Changes to the ESRB's rating systems could pose a problem for indie developers
The Board is retiring its short-form process, which is what most indie developers useBy Cal Jeffrey
The Entertainment Software Rating Board (ESRB) has decided to retire its short-form rating system.
In a statement provided to Gamasutra, the ESRB has indicated that it will no longer offer developers the option of using the short form to have their games rated. The system is used to evaluate digital-only titles and costs nothing. The long-form system is used for games that have a physical version and requires developers to pay a fee.
The move is of particular concern to indie developers since production expenditures are tight. Digital games are far cheaper to produce, but not having a way to rate the titles could hinder game makers. Fortunately, the ESRB says that studios can still have their products rated for free by the International Age Rating Coalition (IARC), which was created by the board to make it easier for publishers to get ratings for other regions like the UK and Australia.

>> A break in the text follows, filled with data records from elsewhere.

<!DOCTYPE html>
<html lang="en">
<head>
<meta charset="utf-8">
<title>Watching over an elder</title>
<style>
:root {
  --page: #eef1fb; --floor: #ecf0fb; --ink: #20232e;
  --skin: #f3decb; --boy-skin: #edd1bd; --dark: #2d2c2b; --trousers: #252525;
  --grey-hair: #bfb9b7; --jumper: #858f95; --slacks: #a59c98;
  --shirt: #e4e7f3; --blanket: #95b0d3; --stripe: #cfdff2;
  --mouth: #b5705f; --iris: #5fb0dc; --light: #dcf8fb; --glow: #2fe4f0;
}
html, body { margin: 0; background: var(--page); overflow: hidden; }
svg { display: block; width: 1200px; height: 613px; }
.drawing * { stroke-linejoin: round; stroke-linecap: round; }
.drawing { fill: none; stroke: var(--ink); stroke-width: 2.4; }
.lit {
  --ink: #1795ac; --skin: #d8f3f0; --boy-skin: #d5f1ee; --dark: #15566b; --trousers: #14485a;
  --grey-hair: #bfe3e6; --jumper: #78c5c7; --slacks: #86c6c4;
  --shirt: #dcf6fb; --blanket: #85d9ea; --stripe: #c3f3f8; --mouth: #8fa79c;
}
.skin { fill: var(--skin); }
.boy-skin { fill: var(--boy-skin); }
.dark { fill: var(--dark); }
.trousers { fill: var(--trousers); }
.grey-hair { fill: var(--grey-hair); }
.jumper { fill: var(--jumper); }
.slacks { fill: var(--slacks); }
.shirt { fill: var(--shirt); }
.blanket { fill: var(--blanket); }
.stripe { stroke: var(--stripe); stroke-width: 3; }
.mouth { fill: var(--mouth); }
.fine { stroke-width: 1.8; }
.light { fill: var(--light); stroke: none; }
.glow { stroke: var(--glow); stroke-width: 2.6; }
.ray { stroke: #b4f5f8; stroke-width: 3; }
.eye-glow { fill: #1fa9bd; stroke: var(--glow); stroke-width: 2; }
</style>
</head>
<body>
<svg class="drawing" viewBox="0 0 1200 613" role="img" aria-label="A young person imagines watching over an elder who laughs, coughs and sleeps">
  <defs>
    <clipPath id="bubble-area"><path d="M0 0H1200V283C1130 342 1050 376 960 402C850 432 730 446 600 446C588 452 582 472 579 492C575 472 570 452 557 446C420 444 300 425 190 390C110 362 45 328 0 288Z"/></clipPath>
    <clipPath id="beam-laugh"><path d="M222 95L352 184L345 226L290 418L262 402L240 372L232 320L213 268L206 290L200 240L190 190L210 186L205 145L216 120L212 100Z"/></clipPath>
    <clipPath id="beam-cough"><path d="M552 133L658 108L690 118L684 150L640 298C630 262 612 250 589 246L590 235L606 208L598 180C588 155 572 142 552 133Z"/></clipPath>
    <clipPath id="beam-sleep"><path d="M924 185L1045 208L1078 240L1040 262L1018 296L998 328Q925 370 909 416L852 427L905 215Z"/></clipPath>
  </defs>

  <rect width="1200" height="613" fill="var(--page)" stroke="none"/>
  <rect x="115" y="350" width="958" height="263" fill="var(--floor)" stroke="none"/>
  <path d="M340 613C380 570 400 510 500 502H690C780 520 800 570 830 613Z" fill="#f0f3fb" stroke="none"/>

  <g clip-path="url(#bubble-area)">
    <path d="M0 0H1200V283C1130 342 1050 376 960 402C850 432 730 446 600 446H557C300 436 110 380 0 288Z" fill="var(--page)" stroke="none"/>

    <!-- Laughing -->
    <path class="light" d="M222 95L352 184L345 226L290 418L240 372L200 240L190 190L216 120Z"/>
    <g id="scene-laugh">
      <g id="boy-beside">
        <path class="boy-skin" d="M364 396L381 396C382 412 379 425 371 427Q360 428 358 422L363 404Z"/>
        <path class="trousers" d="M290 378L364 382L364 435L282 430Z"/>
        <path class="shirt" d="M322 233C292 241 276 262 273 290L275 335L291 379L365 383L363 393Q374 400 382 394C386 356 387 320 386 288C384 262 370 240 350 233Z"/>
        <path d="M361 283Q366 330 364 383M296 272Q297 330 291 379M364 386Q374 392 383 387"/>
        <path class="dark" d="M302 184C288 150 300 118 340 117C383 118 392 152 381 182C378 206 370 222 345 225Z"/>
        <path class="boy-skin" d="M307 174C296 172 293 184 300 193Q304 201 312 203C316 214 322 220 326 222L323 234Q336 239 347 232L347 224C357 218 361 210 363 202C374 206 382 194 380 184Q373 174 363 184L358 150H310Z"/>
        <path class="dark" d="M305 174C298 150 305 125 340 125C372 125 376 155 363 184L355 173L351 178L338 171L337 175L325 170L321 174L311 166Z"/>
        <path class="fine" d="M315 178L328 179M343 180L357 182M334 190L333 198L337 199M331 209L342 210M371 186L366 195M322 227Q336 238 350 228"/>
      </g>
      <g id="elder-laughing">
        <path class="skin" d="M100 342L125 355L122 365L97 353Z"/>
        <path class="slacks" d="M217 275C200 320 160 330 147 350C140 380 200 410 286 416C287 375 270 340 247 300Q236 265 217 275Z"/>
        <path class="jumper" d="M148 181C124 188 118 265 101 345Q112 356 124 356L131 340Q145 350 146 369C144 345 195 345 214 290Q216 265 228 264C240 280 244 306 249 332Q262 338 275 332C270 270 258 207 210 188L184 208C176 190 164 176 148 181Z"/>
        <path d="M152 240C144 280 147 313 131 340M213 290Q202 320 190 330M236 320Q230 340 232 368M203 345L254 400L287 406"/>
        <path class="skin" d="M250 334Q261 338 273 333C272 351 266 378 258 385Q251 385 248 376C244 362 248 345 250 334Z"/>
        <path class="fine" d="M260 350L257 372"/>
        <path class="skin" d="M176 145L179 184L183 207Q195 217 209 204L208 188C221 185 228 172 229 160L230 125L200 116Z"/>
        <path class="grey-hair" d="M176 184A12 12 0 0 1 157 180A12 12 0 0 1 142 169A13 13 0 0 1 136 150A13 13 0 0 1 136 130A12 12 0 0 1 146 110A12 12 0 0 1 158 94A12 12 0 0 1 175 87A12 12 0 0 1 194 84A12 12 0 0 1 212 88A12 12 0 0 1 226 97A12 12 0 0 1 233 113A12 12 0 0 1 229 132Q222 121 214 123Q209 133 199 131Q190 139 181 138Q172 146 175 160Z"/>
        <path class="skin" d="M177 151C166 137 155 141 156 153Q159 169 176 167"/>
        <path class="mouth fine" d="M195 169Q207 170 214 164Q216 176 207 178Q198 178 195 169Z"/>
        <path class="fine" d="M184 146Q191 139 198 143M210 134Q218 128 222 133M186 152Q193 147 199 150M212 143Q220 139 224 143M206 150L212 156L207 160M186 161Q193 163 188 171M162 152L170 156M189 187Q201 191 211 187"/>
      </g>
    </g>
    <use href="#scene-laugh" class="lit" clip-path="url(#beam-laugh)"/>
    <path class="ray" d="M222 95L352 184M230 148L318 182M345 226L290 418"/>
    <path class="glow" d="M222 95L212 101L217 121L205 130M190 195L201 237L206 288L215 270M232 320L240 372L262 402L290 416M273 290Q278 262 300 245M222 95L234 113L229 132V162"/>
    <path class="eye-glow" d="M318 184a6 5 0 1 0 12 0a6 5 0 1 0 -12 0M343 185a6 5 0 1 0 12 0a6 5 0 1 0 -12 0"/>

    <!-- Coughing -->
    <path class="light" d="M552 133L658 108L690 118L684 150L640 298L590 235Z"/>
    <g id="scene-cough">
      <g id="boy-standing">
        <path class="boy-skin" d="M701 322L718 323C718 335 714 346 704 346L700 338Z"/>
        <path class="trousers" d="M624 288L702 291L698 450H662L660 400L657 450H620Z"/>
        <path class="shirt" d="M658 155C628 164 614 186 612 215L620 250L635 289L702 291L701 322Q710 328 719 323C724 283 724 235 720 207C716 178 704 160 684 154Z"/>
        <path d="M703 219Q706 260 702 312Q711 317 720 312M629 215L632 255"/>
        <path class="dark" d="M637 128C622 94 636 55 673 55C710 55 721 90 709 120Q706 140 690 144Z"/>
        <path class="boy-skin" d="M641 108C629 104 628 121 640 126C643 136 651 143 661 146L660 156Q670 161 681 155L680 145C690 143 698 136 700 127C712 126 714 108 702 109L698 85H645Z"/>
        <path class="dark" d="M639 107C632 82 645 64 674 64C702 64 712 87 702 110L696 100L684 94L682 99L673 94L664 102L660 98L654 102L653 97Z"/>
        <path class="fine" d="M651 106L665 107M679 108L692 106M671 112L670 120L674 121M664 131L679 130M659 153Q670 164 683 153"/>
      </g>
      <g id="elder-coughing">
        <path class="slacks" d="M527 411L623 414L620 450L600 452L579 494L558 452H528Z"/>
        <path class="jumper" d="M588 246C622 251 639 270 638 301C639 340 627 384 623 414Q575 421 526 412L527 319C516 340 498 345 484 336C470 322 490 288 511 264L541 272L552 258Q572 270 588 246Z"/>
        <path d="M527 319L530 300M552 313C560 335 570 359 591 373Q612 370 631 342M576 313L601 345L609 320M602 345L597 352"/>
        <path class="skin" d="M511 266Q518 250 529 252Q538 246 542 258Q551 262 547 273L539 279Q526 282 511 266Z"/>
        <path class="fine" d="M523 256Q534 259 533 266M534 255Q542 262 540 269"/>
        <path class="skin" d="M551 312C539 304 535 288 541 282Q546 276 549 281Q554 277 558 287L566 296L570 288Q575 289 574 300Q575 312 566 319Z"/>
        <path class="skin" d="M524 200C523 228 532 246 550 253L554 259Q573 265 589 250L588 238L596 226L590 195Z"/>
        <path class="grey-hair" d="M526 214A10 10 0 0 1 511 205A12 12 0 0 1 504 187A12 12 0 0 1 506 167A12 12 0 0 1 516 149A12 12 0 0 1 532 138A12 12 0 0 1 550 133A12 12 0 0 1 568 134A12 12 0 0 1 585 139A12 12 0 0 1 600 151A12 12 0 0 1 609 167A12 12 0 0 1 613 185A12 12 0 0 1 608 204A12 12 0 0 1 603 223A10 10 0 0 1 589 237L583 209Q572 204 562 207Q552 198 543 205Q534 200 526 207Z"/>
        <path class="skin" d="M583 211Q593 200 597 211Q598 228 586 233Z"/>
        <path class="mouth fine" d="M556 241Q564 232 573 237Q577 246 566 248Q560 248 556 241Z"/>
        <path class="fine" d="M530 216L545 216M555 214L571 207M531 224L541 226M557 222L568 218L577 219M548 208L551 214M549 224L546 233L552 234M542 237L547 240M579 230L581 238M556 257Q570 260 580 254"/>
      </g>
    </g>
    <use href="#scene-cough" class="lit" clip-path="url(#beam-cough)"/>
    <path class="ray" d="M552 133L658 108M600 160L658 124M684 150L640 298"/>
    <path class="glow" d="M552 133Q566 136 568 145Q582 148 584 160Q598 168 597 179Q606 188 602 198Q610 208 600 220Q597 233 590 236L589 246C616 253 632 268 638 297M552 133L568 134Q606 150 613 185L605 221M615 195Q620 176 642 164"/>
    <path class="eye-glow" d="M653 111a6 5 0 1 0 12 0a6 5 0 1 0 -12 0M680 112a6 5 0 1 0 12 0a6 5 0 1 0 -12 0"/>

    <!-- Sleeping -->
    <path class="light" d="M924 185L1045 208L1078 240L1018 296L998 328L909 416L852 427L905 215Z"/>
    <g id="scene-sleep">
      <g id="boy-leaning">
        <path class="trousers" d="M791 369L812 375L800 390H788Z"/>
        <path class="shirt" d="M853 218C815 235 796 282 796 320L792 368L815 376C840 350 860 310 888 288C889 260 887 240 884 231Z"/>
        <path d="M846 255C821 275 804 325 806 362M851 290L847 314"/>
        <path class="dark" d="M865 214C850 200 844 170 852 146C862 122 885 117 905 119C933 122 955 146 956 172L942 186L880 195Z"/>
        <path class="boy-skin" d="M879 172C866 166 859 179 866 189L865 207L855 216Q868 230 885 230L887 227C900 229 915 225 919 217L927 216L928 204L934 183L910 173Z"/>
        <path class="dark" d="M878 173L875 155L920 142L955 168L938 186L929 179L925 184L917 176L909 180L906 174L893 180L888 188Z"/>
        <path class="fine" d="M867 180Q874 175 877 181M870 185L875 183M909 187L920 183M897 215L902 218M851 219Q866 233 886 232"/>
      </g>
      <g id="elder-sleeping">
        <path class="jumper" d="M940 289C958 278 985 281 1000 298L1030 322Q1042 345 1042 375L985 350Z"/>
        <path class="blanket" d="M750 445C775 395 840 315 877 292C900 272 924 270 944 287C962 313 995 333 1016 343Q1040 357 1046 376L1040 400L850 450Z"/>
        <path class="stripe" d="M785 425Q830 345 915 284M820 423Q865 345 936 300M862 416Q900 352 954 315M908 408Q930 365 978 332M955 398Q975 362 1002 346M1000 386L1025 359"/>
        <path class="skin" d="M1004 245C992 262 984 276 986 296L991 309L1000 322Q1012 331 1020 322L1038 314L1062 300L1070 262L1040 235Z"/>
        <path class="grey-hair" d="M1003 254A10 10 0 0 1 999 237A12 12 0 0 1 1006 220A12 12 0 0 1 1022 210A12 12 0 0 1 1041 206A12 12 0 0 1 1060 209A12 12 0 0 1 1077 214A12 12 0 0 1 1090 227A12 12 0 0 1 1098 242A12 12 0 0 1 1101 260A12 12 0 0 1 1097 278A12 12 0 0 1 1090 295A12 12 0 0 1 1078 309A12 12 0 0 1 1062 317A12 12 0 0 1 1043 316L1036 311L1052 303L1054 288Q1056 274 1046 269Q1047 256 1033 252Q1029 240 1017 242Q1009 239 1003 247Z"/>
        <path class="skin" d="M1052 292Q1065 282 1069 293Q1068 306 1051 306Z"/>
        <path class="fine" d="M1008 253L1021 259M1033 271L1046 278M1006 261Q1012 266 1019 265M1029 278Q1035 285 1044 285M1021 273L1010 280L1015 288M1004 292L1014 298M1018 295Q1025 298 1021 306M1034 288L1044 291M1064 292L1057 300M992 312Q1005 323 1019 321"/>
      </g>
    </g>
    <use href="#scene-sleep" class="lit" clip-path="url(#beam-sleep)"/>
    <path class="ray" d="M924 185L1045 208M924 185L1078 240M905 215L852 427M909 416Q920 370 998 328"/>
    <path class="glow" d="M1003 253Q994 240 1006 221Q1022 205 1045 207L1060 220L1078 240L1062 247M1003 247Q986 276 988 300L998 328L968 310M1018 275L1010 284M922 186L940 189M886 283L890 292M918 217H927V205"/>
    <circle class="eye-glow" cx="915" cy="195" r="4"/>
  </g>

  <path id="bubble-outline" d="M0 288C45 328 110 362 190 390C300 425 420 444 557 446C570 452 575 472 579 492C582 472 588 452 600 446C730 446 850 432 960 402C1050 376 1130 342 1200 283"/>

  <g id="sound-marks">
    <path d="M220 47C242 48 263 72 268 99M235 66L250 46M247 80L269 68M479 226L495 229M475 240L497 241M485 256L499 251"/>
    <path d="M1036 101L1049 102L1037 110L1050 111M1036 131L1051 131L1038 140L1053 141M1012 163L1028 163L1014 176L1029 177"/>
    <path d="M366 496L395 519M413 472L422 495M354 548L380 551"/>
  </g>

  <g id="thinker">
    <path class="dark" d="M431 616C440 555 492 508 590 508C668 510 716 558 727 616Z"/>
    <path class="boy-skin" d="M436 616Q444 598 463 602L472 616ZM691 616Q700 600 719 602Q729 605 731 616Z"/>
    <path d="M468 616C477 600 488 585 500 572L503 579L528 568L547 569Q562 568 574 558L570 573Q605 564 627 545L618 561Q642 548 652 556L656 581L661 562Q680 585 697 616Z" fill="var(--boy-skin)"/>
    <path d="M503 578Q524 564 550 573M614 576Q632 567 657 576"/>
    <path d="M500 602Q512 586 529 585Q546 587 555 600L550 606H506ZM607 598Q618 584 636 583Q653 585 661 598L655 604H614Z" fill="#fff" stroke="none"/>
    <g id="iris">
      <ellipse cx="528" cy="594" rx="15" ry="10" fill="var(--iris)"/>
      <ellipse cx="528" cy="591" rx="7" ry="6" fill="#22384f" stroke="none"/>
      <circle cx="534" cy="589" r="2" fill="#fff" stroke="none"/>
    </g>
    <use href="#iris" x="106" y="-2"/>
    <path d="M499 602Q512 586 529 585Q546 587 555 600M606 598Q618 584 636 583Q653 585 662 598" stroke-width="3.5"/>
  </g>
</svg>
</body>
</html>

The bad news is that currently IARC is only supported on certain storefronts --- specifically Nintendo eShop, Google Play, Oculus Store, and Microsoft's store. Without an accessible and affordable rating system for other marketplaces like the PlayStation Store, Apple's App Store, and Steam, indie developers could be squeezed out of those sectors.
"Physical product will continue to go through the ESRB Long Form rating process, for which developers must pay a fee."
However, the rating board believes that it can have an alternative ready before it retires the short form.
"We expect that an ESRB ratings solution will be available to all developers of console downloadable games at no cost to them without interruption," said a representative. "Despite what some developers may have heard, we do not yet have a hard date for when the ESRB Short Form process will be retired. We will provide the developer community with concrete updates on this matter as they become available."
The board also said it does have plans to deploy the IARC for the PlayStation Store but did not mention it coming to other platforms where digital indie games are sold.